GTSE1 (B99) was identified as a microtubule-associated protein product of the mouse B99 gene, which exhibits both a cell cycle regulated expression, with highest levels in G2, and DNA damage triggered expression under direct control of TP53 (p53) (Utrera et al. 1998, Collavin et al. 2000). Human GTSE1, similar to the mouse counterpart, binds to microtubules, shows cell cycle regulated expression with a peak in G2 and plays a role in G2 checkpoint recovery after DNA damage but is not transcriptionally regulated by TP53 (Monte et al. 2003, Monte et al. 2004, Scolz et al. 2012).
In G1 cells, GTSE1 is found at the microtubule lattice, likely due to direct binding to tubulin. An evolutionarily conserved interaction between GTSE1 and MAPRE1 (EB1), a microtubule plus end protein, promotes GTSE1 localization to the growing tip of the microtubules, which contributes to cell migration and is likely involved in cancer cell invasiveness. Highly invasive breast cancer cell lines exhibit high GTSE1 levels in G1, while GTSE1 levels in G1 are normally low.
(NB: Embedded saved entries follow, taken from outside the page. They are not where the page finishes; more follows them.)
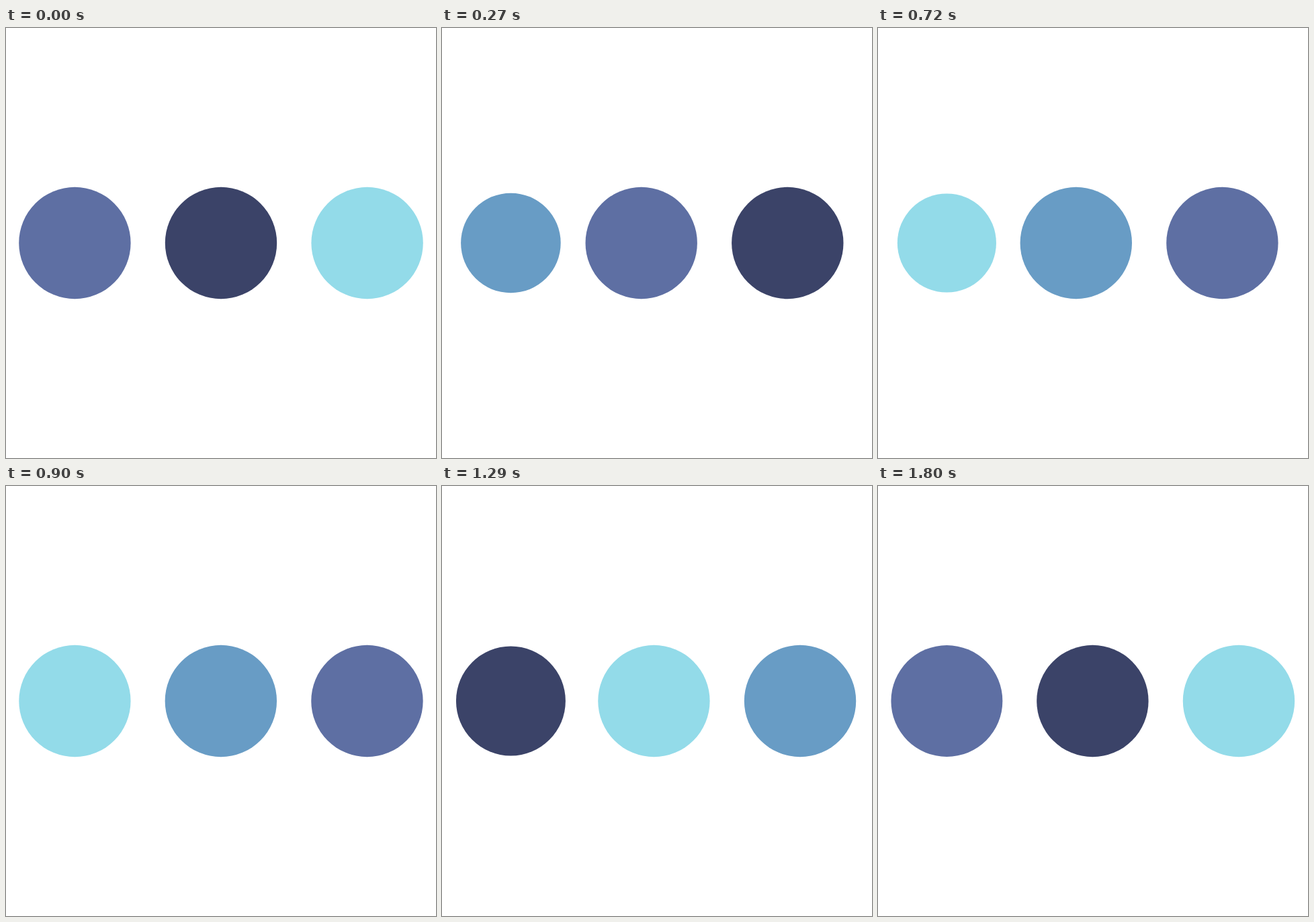
Animation, 640 px wide and 640 px high, one loop 1830 ms. Source, as an HTML page:

```html
<!DOCTYPE html>
<html lang="en">
<head>
<meta charset="utf-8">
<title>Loading dots</title>
<style>
html, body { margin: 0; width: 100%; height: 100%; overflow: hidden; background: #fff; }
svg { display: block; width: 100%; height: 100%; }
</style>
</head>
<body>
<svg viewBox="0 0 100 100"></svg>
<script>
const LOOP = 1830, STEP = 30, RADIUS = 13, LEFT = 16, GAP = 34;
const colors = ['#93dbe9', '#689cc5', '#5e6fa3', '#3b4368'];
const svg = document.querySelector('svg');

function addDot(fill) {
  const dot = document.createElementNS('http://www.w3.org/2000/svg', 'circle');
  dot.setAttribute('cy', 50);
  dot.setAttribute('fill', fill);
  return svg.appendChild(dot);
}

function place(dot, cx, r) {
  dot.setAttribute('cx', cx);
  dot.setAttribute('r', r);
}

// cubic-bezier(0, 0.5, 0.5, 1)
function ease(x) {
  let lo = 0, hi = 1;
  for (let i = 0; i < 30; i++) {
    const u = (lo + hi) / 2;
    if (1.5 * u * u - 0.5 * u ** 3 < x) lo = u; else hi = u;
  }
  return 1.5 * lo - 0.5 * lo ** 3;
}

const leaving = addDot(colors[0]);
const dots = colors.map(addDot);

function draw(now) {
  // Motion advances in 30 ms steps; 1 ms of slack absorbs clock rounding.
  const time = Math.floor((now + 1) / STEP) * STEP % LOOP;
  const phase = time / LOOP * 4;
  const turn = Math.floor(phase);
  const p = ease(phase - turn);

  // The last dot shrinks on the right while a new one grows on the left.
  leaving.setAttribute('fill', colors[(4 - turn) % 4]);
  place(leaving, LEFT + 2 * GAP, RADIUS * (1 - p));
  dots.forEach((dot, i) => {
    const stage = (turn + i) % 4;
    const moved = stage < 2 ? 0 : stage - 2 + p;
    const size = stage === 0 ? 0 : stage === 1 ? p : 1;
    place(dot, LEFT + GAP * moved, RADIUS * size);
  });
}

function frame(now) {
  draw(now);
  requestAnimationFrame(frame);
}
draw(0);
requestAnimationFrame(frame);
</script>
</body>
</html>
```
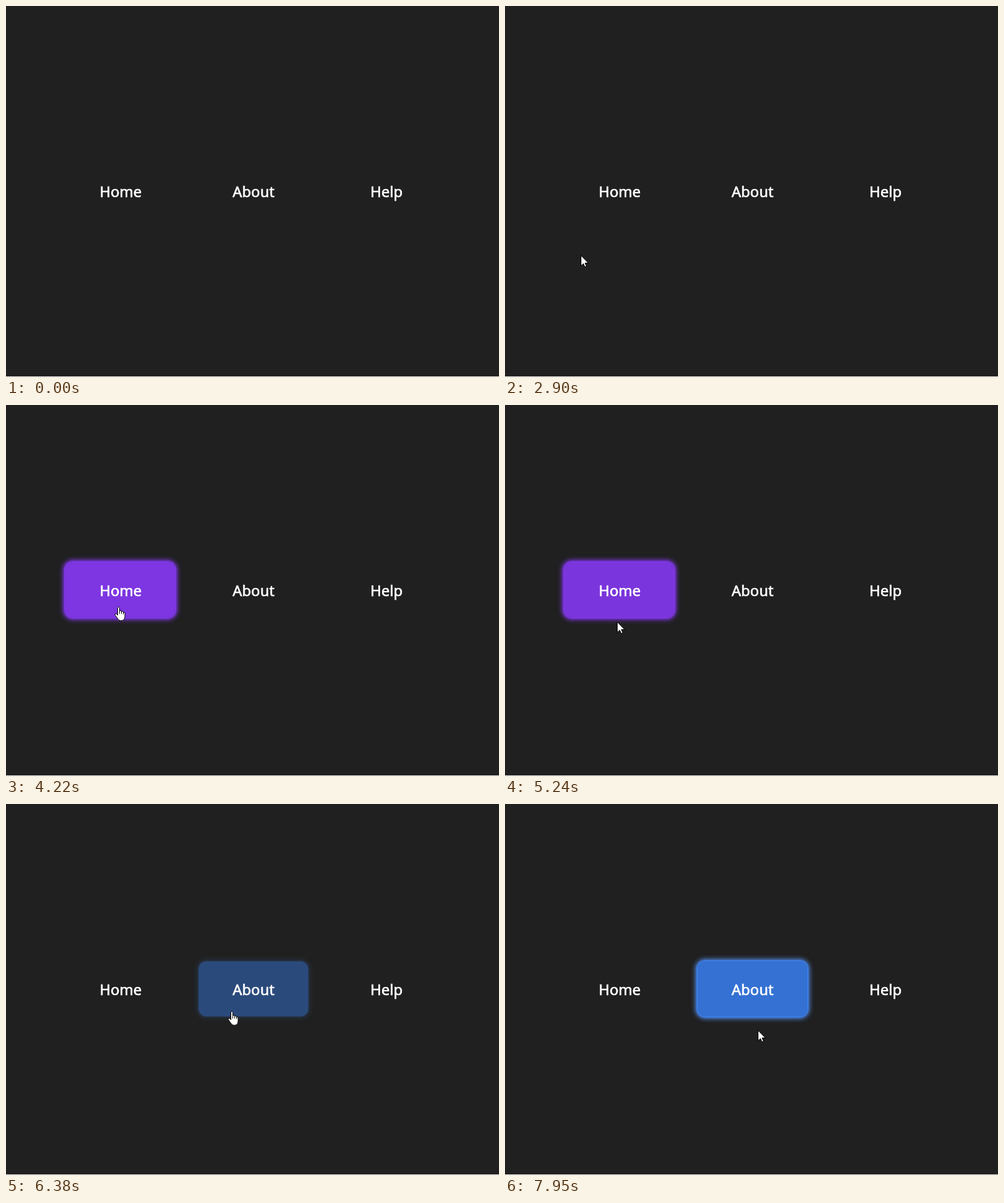
An HTML page for the animation above (8000 ms loop, 788x594 px).

```html
<!DOCTYPE html>
<html lang="en">
<head>
<meta charset="utf-8">
<title>Hover menu</title>
<style>
  html, body { margin: 0; width: 100%; height: 100%; overflow: hidden; background: #202020; }
  body { position: relative; }
  .item {
    position: absolute; top: 252px; width: 175px; height: 88px; border-radius: 12px;
    font: 23.5px/88px "Noto Sans", "Open Sans", sans-serif; letter-spacing: .1px;
    text-align: center; color: #fff; -webkit-text-stroke: .7px #fff;
  }
  .item span { position: relative; left: .8px; top: 1px; }
  #edge { position: absolute; left: 0; top: 593px; width: 788px; height: 1px; background: #e8e8e8; }
  svg { position: absolute; left: 0; top: 0; }
  #pointer path { stroke: #000; stroke-linejoin: round; fill: #fff; }
</style>
</head>
<body>
<div class="item" style="left:95px"><span>Home</span></div>
<div class="item" style="left:307.5px"><span>About</span></div>
<div class="item" style="left:520px"><span>Help</span></div>
<div id="edge"></div>
<svg width="788" height="594">
  <g id="pointer">
    <path id="arrow" d="M0 0V16.5L3.8 13 6.2 18.3 8.7 17.2 6.4 12H11.6Z"/>
    <g id="hand" transform="translate(-6 0)">
      <path d="M5 2Q6.5-.8 8 2V7.5Q9.5 5.8 11 7.5V8.5Q12.5 7 14 8.7V9.5Q16.5 8.8 16.5 11V16Q16.5 22.8 10 22.8 7 22.8 5 19.5L1 14Q-.2 11 2.5 11.5L5 14Z"/>
      <path d="M8 7.5V12M11 8V12M14 9.5V12.5" style="fill:none"/>
    </g>
  </g>
</svg>
<script>
const LOOP = 8000, FADE = 700;
const [home, about] = document.querySelectorAll('.item');
const pointer = document.getElementById('pointer');
const arrow = document.getElementById('arrow');
const hand = document.getElementById('hand');

const hovers = [
  { item: home, enter: 3725, leave: 5180, fill: '131,56,236', glow: '131,56,236' },
  { item: about, enter: 6205, leave: 7843, fill: '58,134,255', glow: '90,153,255' }
];

// Each move bends toward a control point and starts where the previous one ended.
const origin = [22, 592];
const moves = [
  { from: 1400, to: 1880, bend: [59, 545], end: [96, 499] },
  { from: 2280, to: 3040, bend: [80, 408], end: [142, 390] },
  { from: 3110, to: 3880, bend: [165, 370], end: [180, 322] },
  { from: 4750, to: 5500, bend: [161, 349], end: [200, 353] },
  { from: 5570, to: 6310, bend: [353, 362], end: [361, 331] },
  { from: 6380, to: 6800, bend: [367, 325], end: [373, 320] },
  { from: 7680, to: 7950, bend: [388, 332], end: [405, 362] }
];

const clamp = v => Math.min(1, Math.max(0, v));
const smooth = (a, b, v) => { const u = clamp((v - a) / (b - a)); return u * u * (3 - 2 * u); };

// CSS "ease": cubic-bezier(.25, .1, .25, 1)
function ease(x) {
  x = clamp(x);
  const bezier = (p1, p2, s) => 3 * p1 * s * (1 - s) ** 2 + 3 * p2 * s * s * (1 - s) + s ** 3;
  let low = 0, high = 1;
  for (let i = 0; i < 20; i++) {
    const mid = (low + high) / 2;
    if (bezier(.25, .25, mid) < x) low = mid; else high = mid;
  }
  return bezier(.1, 1, low);
}

function pointerAt(t) {
  let place = origin;
  for (const { from, to, bend, end } of moves) {
    if (t < from) break;
    const u = clamp((t - from) / (to - from)), v = 1 - u;
    place = place.map((p, i) => v * v * p + 2 * u * v * bend[i] + u * u * end[i]);
  }
  return place.map(Math.round);
}

function drawHover({ item, enter, leave, fill, glow }, t) {
  const level = ease((t - enter) / FADE) - ease((t - leave) / FADE);
  const halo = level * smooth(.2, .85, level);
  item.style.background = `rgba(${fill},${level})`;
  item.style.boxShadow = `0 0 2px 2px rgba(${fill},${halo}), 0 0 7px 4px rgba(${glow},${halo})`;
}

function drawPointer(t) {
  const [x, y] = pointerAt(t);
  const over = hovers.some(h => t >= h.enter && t < h.leave);
  pointer.style.display = t < moves[0].from ? 'none' : '';
  pointer.setAttribute('transform', `translate(${x - .5} ${y + .5})`);
  arrow.style.display = over ? 'none' : '';
  hand.style.display = over ? '' : 'none';
}

const start = performance.now();
function tick() {
  const t = (performance.now() - start) % LOOP;
  hovers.forEach(h => drawHover(h, t));
  drawPointer(t);
  requestAnimationFrame(tick);
}
tick();
</script>
</body>
</html>
```
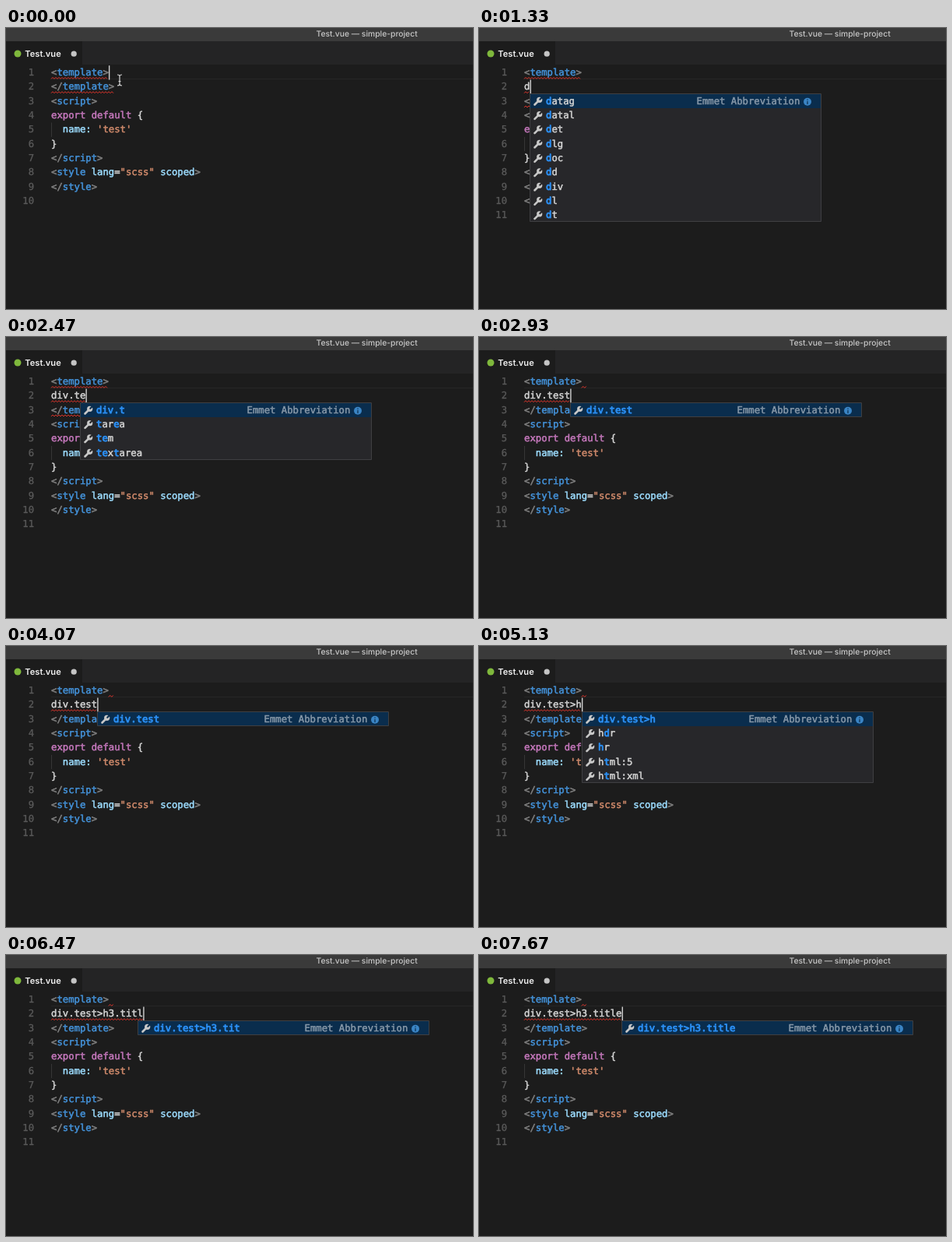
Recreate the animation shown at these times as an HTML page with a canvas. Size 600 by 361 pixels, loop 8000 ms.

```html
<!DOCTYPE html>
<html lang="en">
<head>
<meta charset="utf-8">
<title>Editor abbreviations</title>
<style>
html, body { margin: 0; width: 100%; height: 100%; overflow: hidden; background: #1c1c1c; }
canvas { display: block; width: 600px; height: 361px; }
</style>
</head>
<body>
<canvas id="stage"></canvas>
<script>
const W = 600, H = 361, LOOP = 8000;
const LEFT = 58, CHAR = 7.375, TOP = 48.2, ROW = 18.33, BASE = 12.8;
const POPUP_W = 375, POPUP_LAG = 60, BLINK = 500;
const ENTER = 200, LINT = 2530;
const MONO = '12.25px "DejaVu Sans Mono", monospace';
const C = {
  bg: '#1c1c1c', text: '#d4d4d4', punct: '#808080', tag: '#4493db', attr: '#9cdcfe',
  str: '#d08a6b', key: '#c678bd', num: '#5a5a5a', error: '#e5352b', match: '#2b90f6'
};

const canvas = document.getElementById('stage');
const ctx = canvas.getContext('2d');
const scale = window.devicePixelRatio || 1;
canvas.width = W * scale;
canvas.height = H * scale;

const tag = (open, name) => [[open, 'punct'], [name, 'tag'], ['>', 'punct']];
const OPENING = tag('<', 'template');
const REST = [
  tag('</', 'template'),
  tag('<', 'script'),
  [['export default', 'key'], [' {', 'text']],
  [['  name:', 'attr'], [" 'test'", 'str']],
  [['}', 'text']],
  tag('</', 'script'),
  [['<', 'punct'], ['style', 'tag'], [' lang', 'attr'], ['=', 'text'],
   ['"scss"', 'str'], [' scoped', 'attr'], ['>', 'punct']],
  tag('</', 'style'),
  []
];

const TYPED = 'div.test>h3.title';
const KEYS = [1070, 1470, 1600, 1870, 2330, 2470, 2640, 2730, 4100,
              4860, 5200, 5330, 5670, 6130, 6330, 6470, 6660];

// Square brackets mark the highlighted letters.
const T_LIST = ['[t]ar[e]a', '[te]m', '[te]x[t]area'];
const EXTRA = {
  1: ['[d]atag', '[d]atal', '[d]et', '[d]lg', '[d]oc', '[d]d', '[d]iv', '[d]l', '[d]t'],
  2: ['[di]v'],
  3: ['[div]'],
  4: [],
  5: T_LIST,
  6: T_LIST.slice(1),
  9: [],
  10: ['h[d]r', '[h]r', 'h[t]ml:5', 'h[t]ml:xml'],
  13: T_LIST
};

function suggestions(n) {
  if (!n) return [];
  if (n <= 4 || n === 9) return EXTRA[n];
  return ['[' + TYPED.slice(0, n) + ']', ...(EXTRA[n] || [])];
}

const countKeys = t => KEYS.filter(k => k <= t).length;

function rect(x, y, w, h, color) {
  ctx.fillStyle = color;
  ctx.fillRect(x, y, w, h);
}

function disc(x, y, r, color) {
  ctx.fillStyle = color;
  ctx.beginPath();
  ctx.arc(x, y, r, 0, Math.PI * 2);
  ctx.fill();
}

// Monospaced text on an even grid, thickened by an outline.
function code(text, x, y, color, weight = 0.5) {
  ctx.font = MONO;
  ctx.fillStyle = ctx.strokeStyle = color;
  ctx.lineWidth = weight;
  ctx.lineJoin = 'round';
  [...text].forEach((ch, i) => {
    if (ch === ' ') return;
    ctx.fillText(ch, x + i * CHAR, y);
    ctx.strokeText(ch, x + i * CHAR, y);
  });
}

function label(text, x, y, font, color) {
  ctx.font = font;
  ctx.fillStyle = color;
  ctx.fillText(text, x, y);
}

function squiggle(line, from, to) {
  const y = TOP + line * ROW + 16.2, end = LEFT + to * CHAR;
  ctx.strokeStyle = C.error;
  ctx.lineWidth = 1;
  ctx.beginPath();
  for (let x = LEFT + from * CHAR, up = false; x <= end; x += 2, up = !up) {
    ctx.lineTo(x, y + (up ? -1 : 1));
  }
  ctx.stroke();
}

function drawFrame() {
  rect(0, 0, W, H, C.bg);
  rect(0, 0, W, 17, '#3a3a3a');
  rect(0, 17, W, 30, '#242425');
  rect(0, 17, 98, 30, C.bg);
  label('Test.vue — simple-project', 398.5, 11.2, '500 10.35px Inter, sans-serif', '#c8c8c8');
  label('Test.vue', 24.3, 37.3, '600 11.1px Inter, sans-serif', '#f0f0f0');
  disc(15, 33, 4.5, '#7fb83c');
  disc(87.2, 33.2, 3.6, '#c5c5c5');
}

function drawLine(tokens, index) {
  const y = TOP + index * ROW + BASE, num = String(index + 1);
  code(num, 36 - num.length * CHAR, y, C.num, 0.3);
  let col = 0;
  for (const [text, color] of tokens) {
    code(text, LEFT + col * CHAR, y, C[color]);
    col += text.length;
  }
}

function drawMouse() {
  ctx.strokeStyle = '#d8d8d8';
  ctx.lineWidth = 1.2;
  ctx.beginPath();
  ctx.moveTo(146, 61.5);
  ctx.lineTo(146, 72.5);
  for (const [y, d] of [[60, 1.5], [74, -1.5]]) {
    ctx.moveTo(143, y);
    ctx.quadraticCurveTo(145.5, y, 146, y + d);
    ctx.quadraticCurveTo(146.5, y, 149, y);
  }
  ctx.moveTo(144.5, 68.5);
  ctx.lineTo(147.5, 68.5);
  ctx.stroke();
}

function drawWrench(x, y, hole) {
  ctx.strokeStyle = '#c8c8c8';
  ctx.lineWidth = 2.6;
  ctx.lineCap = 'round';
  ctx.beginPath();
  ctx.moveTo(x - 4, y + 4);
  ctx.lineTo(x + 1, y - 1);
  ctx.stroke();
  disc(x + 2.2, y - 2.2, 3.6, '#c8c8c8');
  ctx.strokeStyle = hole;
  ctx.lineWidth = 2.2;
  ctx.beginPath();
  ctx.moveTo(x + 2.8, y - 2.8);
  ctx.lineTo(x + 6, y - 6);
  ctx.stroke();
  ctx.lineCap = 'butt';
}

function drawPopup(n) {
  const items = suggestions(n);
  if (!items.length) return;
  const x = Math.round(LEFT + n * CHAR), y = 85;
  const h = Math.floor(items.length * ROW);
  const fill = '#27272a', active = '#0a2d4d';
  rect(x, y, POPUP_W, h, fill);
  rect(x, y, POPUP_W, 18, active);
  ctx.strokeStyle = '#3f3f42';
  ctx.lineWidth = 1;
  ctx.strokeRect(x + 0.5, y - 0.5, POPUP_W - 1, h);

  items.forEach((item, i) => {
    const top = y + i * ROW;
    drawWrench(x + 10.5, top + 9.5, i ? fill : active);
    let col = 0, hit = false;
    for (const ch of item) {
      if (ch === '[' || ch === ']') {
        hit = ch === '[';
        continue;
      }
      code(ch, x + 21 + col++ * CHAR, top + BASE, hit ? C.match : C.text, hit ? 0.85 : 0.5);
    }
  });

  code('Emmet Abbreviation', x + 214.5, y + BASE, '#8798a8');
  disc(x + 357, y + 9.8, 5, '#3a84c4');
  rect(x + 356.4, y + 9, 1.2, 4, active);
  rect(x + 356.4, y + 6.6, 1.2, 1.3, active);
}

function draw(t) {
  ctx.setTransform(scale, 0, 0, scale, 0, 0);
  ctx.textRendering = 'geometricPrecision';
  const entered = t >= ENTER, n = countKeys(t);
  const typed = TYPED.slice(0, n);
  const lines = [OPENING, ...(entered ? [[[typed, 'text']]] : []), ...REST];
  const caretLine = entered ? 1 : 0, caretCol = entered ? n : 10;
  const caretTop = TOP + caretLine * ROW;

  drawFrame();
  rect(LEFT, 65, W, 1, '#262626');
  rect(LEFT, TOP + (entered ? 5 : 4) * ROW, 1, ROW, '#363636');
  lines.forEach(drawLine);

  if (t < LINT) {
    squiggle(0, 0, 10);
    squiggle(entered ? 2 : 1, 0, 11);
  } else {
    squiggle(0, 10, 10.9);
  }
  if (n) squiggle(1, 0, n);

  const last = n ? KEYS[n - 1] : entered ? ENTER : 0;
  if (Math.floor((t - last) / BLINK) % 2 === 0) {
    rect(LEFT + caretCol * CHAR + 0.2, caretTop, 1.4, ROW, '#d0d0d0');
  }
  if (!entered) drawMouse();
  drawPopup(countKeys(t - POPUP_LAG));
}

let start;
function tick(now) {
  start ??= now;
  draw((now - start) % LOOP);
  requestAnimationFrame(tick);
}
draw(0);
requestAnimationFrame(tick);
</script>
</body>
</html>
```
At the beginning of mitotic prometaphase, GTSE1 is phosphorylated by mitotic kinase(s), possibly CDK1, in proximity to the MAPRE1-binding region, causing GTSE1 dissociation from the plus end microtubule ends (Scolz et al. 2012).
During G2 checkpoint recovery (cell cycle re-entry after DNA damage induced G2 arrest), GTSE1 relocates to the nucleus where it binds TP53 and, in an MDM2-dependent manner, promotes TP53 cytoplasmic translocation and proteasome mediated degradation (Monte et al. 2003, Monte et al. 2004). Relocation of GTSE1 to the nucleus in G2 phase depends on PLK1-mediated phosphorylation of GTSE1 (Liu et al. 2010).
GTSE1-facilitated down-regulation of TP53 in G2 allows cells to avoid TP53 mediated apoptosis upon DNA damage and to re-enter cell cycle (Monte et al. 2003). While TP53 down-regulation mediated by GTSE1 in G2 correlates with decreased expression of TP53 target genes involved in apoptosis and cell cycle arrest, GTSE1 can also increase the half-life of the TP53 target p21 (CDKN1A). GTSE1-mediated stabilization of CDKN1A involves interaction of GTSE1 with CDKN1A and its chaperone complex, consisting of HSP90 and FKBPL (WISp39), and may be involved in resistance to paclitaxel treatment (Bublik et al. 2010)
TPX2 binds to aurora kinase A (AURKA) at centrosomes and promotes its activation by facilitating AURKA active conformation and autophosphorylation of the AURKA threonine residue T288 (Bayliss et al. 2003, Xu et al. 2011, Giubettini et al. 2011, Dodson and Bayliss 2012)